LANSING — The latest attempt by Michigan lawmakers to repeal a state law requiring motorcyclists to wear helmets passed the state House and cleared a key hurdle Wednesday.
The measure approved by a 69-39 vote would allow riders 21 or older to go without helmets if they meet certain insurance and experience conditions.
Riders must have been licensed to operate a motorcycle for at least two years or have passed a safety course to go without helmets. The House bill calls for motorcyclists to have at least $20,000 of first party medical benefits coverage in the event they are involved in an accident.
The bill returns to the Senate, which already has passed the bill in a similar form. If the Senate agrees with the House-backed changes, the legislation would be sent to Gov. Rick Snyder.
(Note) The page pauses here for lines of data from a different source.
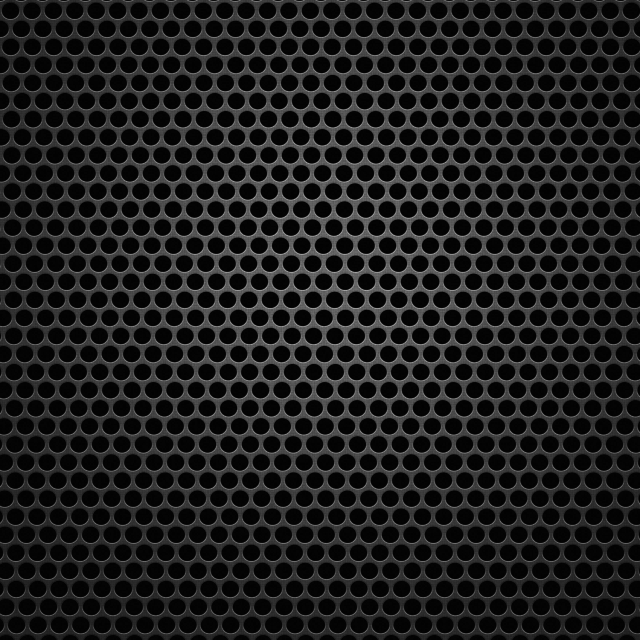
Reproduce this pattern procedurally as a three.js fragment shader.

```glsl
// Perforated dark metal sheet: staggered rows of oval holes, each with a lit
// lower lip, under a soft pool of light. The nearest hole of a slightly
// sheared lattice gives the distance that shapes hole, lip and metal.

varying vec2 vUv;

const vec2 PITCH = vec2(0.03346, 0.02823);   // hole spacing across, up
const vec2 FIRST_HOLE = vec2(0.0260, 0.0234);
const float ROW_DRIFT = -0.00028;            // sideways slip per row
const vec2 HOLE_RADII = vec2(0.01345, 0.0128);
const float LIP_OFFSET = 0.0009;             // lip line beyond the hole edge
const float LIP_HALF_WIDTH = 0.0006;
const float LIP_GLOW = 0.27;
const float LIP_SHADE = 0.05;

const vec2 LIGHT_CENTER = vec2(0.52, 0.60);
const float LIGHT_FALLOFF = 4.8;
const float METAL_DARK = 0.11;
const float METAL_GAIN = 0.28;
const float HOLE_BLACK = 0.012;

const float GRAIN_CELLS = 420.0;
const float GRAIN_AMOUNT = 0.14;
const float WEAVE_FREQUENCY = 850.0;
const float WEAVE_AMOUNT = 0.07;

float hash(vec2 p) {
  return fract(sin(dot(p, vec2(127.1, 311.7))) * 43758.5453);
}

// Offset from the nearest hole centre, in units of the hole radii.
vec2 nearestHole(vec2 uv) {
  float baseRow = floor((uv.y - FIRST_HOLE.y) / PITCH.y);
  vec2 nearest = vec2(10.0);
  for (int i = 0; i < 2; i++) {
    float row = baseRow + float(i);
    float shift = FIRST_HOLE.x + row * ROW_DRIFT + 0.5 * PITCH.x * mod(row, 2.0);
    float column = (uv.x - shift) / PITCH.x;
    vec2 offset = vec2((fract(column + 0.5) - 0.5) * PITCH.x,
                       uv.y - FIRST_HOLE.y - row * PITCH.y) / HOLE_RADII;
    if (dot(offset, offset) < dot(nearest, nearest)) nearest = offset;
  }
  return nearest;
}

// Brightness of the bare sheet, with fine grain and a diagonal weave.
float metalShade(vec2 uv) {
  vec2 fromLight = uv - LIGHT_CENTER;
  float light = exp(-LIGHT_FALLOFF * dot(fromLight, fromLight));
  float grain = hash(floor(uv * GRAIN_CELLS)) - 0.5;
  float weave = sin((uv.x + uv.y) * WEAVE_FREQUENCY)
              * sin((uv.x - uv.y) * WEAVE_FREQUENCY);
  return (METAL_DARK + METAL_GAIN * light)
       * (1.0 + GRAIN_AMOUNT * grain + WEAVE_AMOUNT * weave);
}

void main() {
  float soft = 0.7 * max(fwidth(vUv.x), fwidth(vUv.y));
  vec2 offset = nearestHole(vUv);
  float radius = length(offset);
  float edge = (radius - 1.0) * HOLE_RADII.y;

  // Lip: bright below the hole, faintly shaded above it.
  float facingDown = -offset.y / max(radius, 0.001);
  float lipLight = mix(-LIP_SHADE, LIP_GLOW, smoothstep(-0.5, 0.8, facingDown));
  float lip = 1.0 - smoothstep(LIP_HALF_WIDTH - soft, LIP_HALF_WIDTH + soft,
                               abs(edge - LIP_OFFSET));
  float shade = metalShade(vUv) + lip * lipLight;

  // Hole: near black with a trace of grain.
  float hole = 1.0 - smoothstep(-soft, soft, edge);
  float depth = HOLE_BLACK * (0.6 + 0.8 * hash(floor(vUv * GRAIN_CELLS)));
  gl_FragColor = vec4(vec3(mix(shade, depth, hole)), 1.0);
}
```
If supporters of the helmet repeal want the measure to become law, they may have to pass other proposals pending in the Legislature that would change elements of Michigan's auto insurance laws.
“The governor has been clear and consistent that for him to look at any helmet law repeal it has to take place in context of broader auto insurance reform,” Snyder spokeswoman Sara Wurfel said in an email.
The Senate version calls for motorcyclists wishing to ride without helmets to have at least $100,000 of insurance coverage for first-party medical benefits.
Motorcycle riders have wanted a repeal of Michigan's mandatory helmet law for years. Critics of the requirement say it stops some out-of-state riders from visiting Michigan. Others say wearing a helmet should be a matter of personal choice, not a mandate.
Supporters of the legislation stress that wearing a helmet would be optional if the legislation becomes law.
“It's there to wear if that's your choice,” said Rep. Peter Pettalia, a Republican from Presque Isle who voted in favor of the bill.
The Legislature has passed bills to repeal the state's mandatory motorcycle helmet law previously, but the bills were vetoed twice by then-Gov. Jennifer Granholm.
Opponents of allowing motorcyclists to go helmetless say it would increase deaths and injuries and add to insurance costs.